Last month, Kurt Campbell, the top US diplomat for East Asia under Mr Obama and seen as a contender for a top Asia policy position under Mr Biden, said the incoming US administration would have to make an early decision on what approach it will take with North Korea and not repeat the delay of the Obama era.
Spy satellites, missiles, drones and nuclear submarine
Mr Kim called for more research and development of advanced military equipment, including spy satellites, hypersonic weapons, solid-fuel intercontinental ballistic missiles and reconnaissance drones.
He also said research had nearly been completed on a nuclear submarine.
North Korea would not “misuse” its nuclear weapons, Mr Kim said, but called for expanding the country’s nuclear arsenal, including “pre-emptive” and “retaliatory” strike capabilities and warheads of varying sizes.
“Nothing would be more foolish and dangerous than not strengthening our might tirelessly and having an easy-going attitude at a time when we clearly see the enemy’s state-of-the-art weapons are being increased more than ever,” Mr Kim said.
“The reality is that we can achieve peace and prosperity on the Korean Peninsula when we constantly build up our national defence and suppress US military threats.”
Besides US and defence policy, Mr Kim also spoke at length on proposals for a new five-year economic plan due to be announced at the congress, which he said would continue a focus on building an independent economy.
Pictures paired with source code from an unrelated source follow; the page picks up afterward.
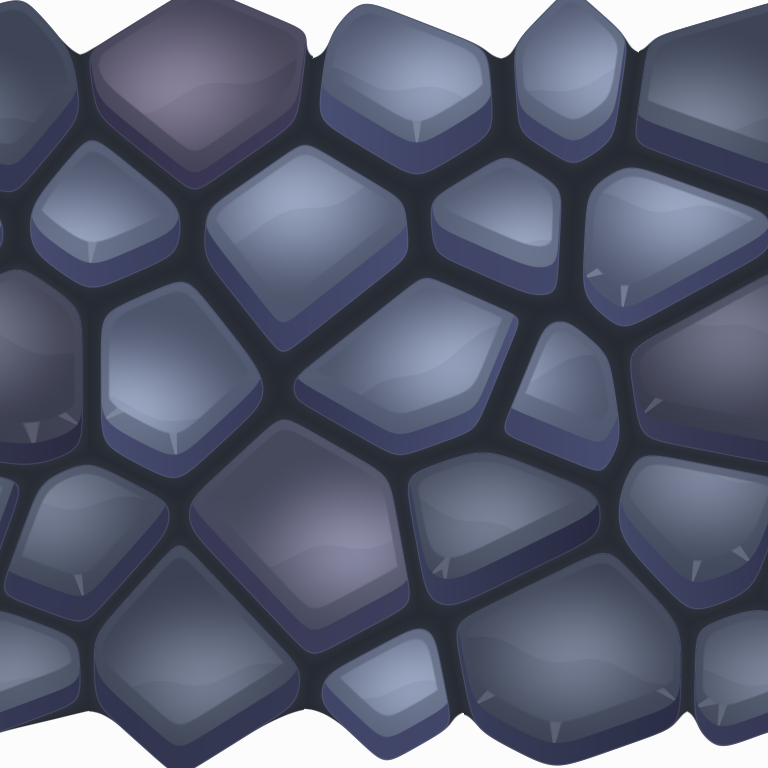
A WebGL 1 fragment shader for this texture:

```glsl
precision highp float;
// Rubble wall: rounded, bevelled cobbles set in dark mortar between white margins.
// Stones are cells of a weighted Voronoi diagram with smooth corners; shifting each
// cell's edges upward gives the cap and inner face above a dark blue side.
uniform vec2 u_resolution;

const vec2 PITCH = vec2(0.25, 0.195);

// Random pair per cell; columns repeat so the wall tiles sideways.
vec2 hash2(vec2 cell, float seed) {
  cell.x = mod(cell.x, 4.0);
  vec2 s = vec2(dot(cell, vec2(127.1, 311.7)), dot(cell, vec2(269.5, 183.3)));
  return fract(sin(s + seed * 17.3) * 43758.5);
}

// Stone centre in xy, size weight in z.
vec3 stoneSite(vec2 cell) {
  vec2 jitter = (hash2(cell, 1.0) - 0.5) * vec2(0.55, 0.45);
  vec2 grid = cell + vec2(0.5 * mod(cell.y, 2.0), -2.0) + jitter;
  float weight = (hash2(cell, 2.0).x - 0.5) * 0.018;
  if (abs(cell.y - 2.0) > 2.5) weight = 0.0;
  return vec3(grid * PITCH + vec2(0.0, 0.5), weight);
}

// Owner of a point, limited to the five rows of real stones.
vec2 nearestStone(vec2 p) {
  float row = floor((p.y - 0.5) / PITCH.y + 2.5);
  vec2 base = vec2(floor(p.x / PITCH.x + 0.5 - 0.5 * mod(row, 2.0)), row);
  vec2 owner = base;
  float best = 1e3;
  for (int j = -2; j <= 2; j++) {
    for (int i = -2; i <= 2; i++) {
      vec2 cell = base + vec2(float(i), float(j));
      vec3 s = stoneSite(cell);
      float power = dot(p - s.xy, p - s.xy) - s.z;
      if (abs(cell.y - 2.0) < 2.5 && power < best) {
        best = power;
        owner = cell;
      }
    }
  }
  return owner;
}

void main() {
  vec2 p = gl_FragCoord.xy / u_resolution.y;
  float aa = 0.8 / u_resolution.y;

  vec2 cell = nearestStone(p);
  vec3 site = stoneSite(cell);
  vec2 shape = hash2(cell, 3.0);
  vec2 mood = hash2(cell, 4.0);
  float height = mix(0.022, 0.042, shape.x);
  float gap = mix(0.007, 0.017, shape.y);
  vec3 lift = vec3(0.0, height, height + 0.022);

  // Smooth minimum of edge distances for outline, cap and inner face at once.
  float round_ = mix(0.006, 0.011, mood.y);
  vec3 sum = vec3(0.0);
  vec2 closest = vec2(1.0);
  for (int j = -2; j <= 2; j++) {
    for (int i = -2; i <= 2; i++) {
      if (i == 0 && j == 0) continue;
      vec3 other = stoneSite(cell + vec2(float(i), float(j)));
      vec2 away = site.xy - other.xy;
      float span = length(away);
      vec2 mid = 0.5 * (site.xy + other.xy);
      float edge = dot(p - mid, away) / span + (site.z - other.z) / (2.0 * span);
      vec3 edges = edge - lift * away.y / span;
      sum += exp(-edges / round_);
      if (edges.y < closest.x) closest = vec2(edges.y, closest.x);
      else closest.y = min(closest.y, edges.y);
    }
  }
  vec3 field = -round_ * log(sum) - gap;
  float outline = field.x;
  float cap = min(outline - 0.001, field.y);
  float face = min(outline - 0.010, field.z - 0.004);

  // Mortar band, filleted where it meets the outer stones.
  float band = 0.43 + 0.007 * sin(p.x * 25.1 + 1.0) - abs(p.y - 0.5);
  float blend = max(0.025 - abs(band - outline), 0.0) / 0.025;
  float wall = max(band, outline) + blend * blend * 0.006;
  vec3 mortar = mix(vec3(0.145, 0.162, 0.195), vec3(0.175, 0.195, 0.235),
                    exp(-abs(outline) * 120.0));
  vec3 color = mix(vec3(0.99), mortar, smoothstep(-aa, aa, wall));

  // Each stone has its own light spot, brightness and slight warm tint.
  vec2 q = p - site.xy;
  vec2 spot = (hash2(cell, 5.0) - 0.5) * vec2(0.10, 0.13);
  float glow = 1.0 - smoothstep(0.0, 1.0, length((q - spot) / vec2(0.17, 0.14)));
  float slope = clamp(0.5 + q.x * 3.0 * (mood.x - 0.3) + q.y * 2.0, 0.0, 1.0);
  vec3 tint = mix(vec3(1.0), vec3(1.08, 0.94, 0.97), smoothstep(0.72, 0.9, mood.x));
  tint *= mix(0.80, 1.08, smoothstep(0.0, 0.6, shape.y));

  vec3 side = mix(vec3(0.16, 0.17, 0.27), vec3(0.34, 0.37, 0.53),
                  clamp(0.5 - q.x * 5.0 * (mood.y - 0.4), 0.0, 1.0) * 0.85);
  vec3 bevel = mix(vec3(0.25, 0.28, 0.36), vec3(0.44, 0.48, 0.57), 0.5 * (slope + glow));
  vec3 top = mix(vec3(0.28, 0.31, 0.39), vec3(0.53, 0.57, 0.67), glow);

  // Faint polished facet across the top.
  float facet = q.y - spot.y + q.x * (mood.y - 0.5) + 0.008 * sin(q.x * 45.0 + mood.x * 6.0);
  top += 0.03 * smoothstep(-aa, aa, facet) * (1.0 - smoothstep(0.0, 0.10, facet));

  // Pale ridges run down the bevel at lower corners of some stones.
  float ridgeWidth = 0.002 + 0.25 * max(cap, 0.0);
  float ridge = 1.0 - smoothstep(ridgeWidth * 0.5, ridgeWidth, closest.y - closest.x);
  ridge *= smoothstep(0.01, 0.03, -q.y) * step(0.45, mood.y);
  bevel = mix(bevel, vec3(0.50, 0.54, 0.62), ridge * 0.6);

  vec3 stone = mix(side, bevel, smoothstep(-aa, aa, cap));
  stone = mix(stone, top, smoothstep(-aa, 0.0015 + aa, face));
  float hairline = (1.0 - smoothstep(0.0, 0.002, outline)) * step(cap, 0.0);
  stone = mix(stone * tint, vec3(0.50, 0.52, 0.62), hairline * 0.35);

  gl_FragColor = vec4(mix(color, stone, smoothstep(-aa, aa, outline)), 1.0);
}
```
Among the plans are building energy-saving steel plants, significantly increasing production of chemical goods to make the industry self-sufficient, producing electricity and securing more coal mines, Mr Kim said.
North Korea faces growing crises caused by international sanctions over its nuclear programme, as well as self-imposed lockdowns to prevent a coronavirus outbreak.
Addressing South Korea, Mr Kim criticised the administration in Seoul for offering cooperation in “non-fundamental” areas such as coronavirus aid and tourism and said the South should stop purchasing arms from and conducting military drills with the United States.
The remarks came a day after Mr Kim explored ways to renew inter-Korean ties and vowed to expand diplomatic relations in remarks to the congress.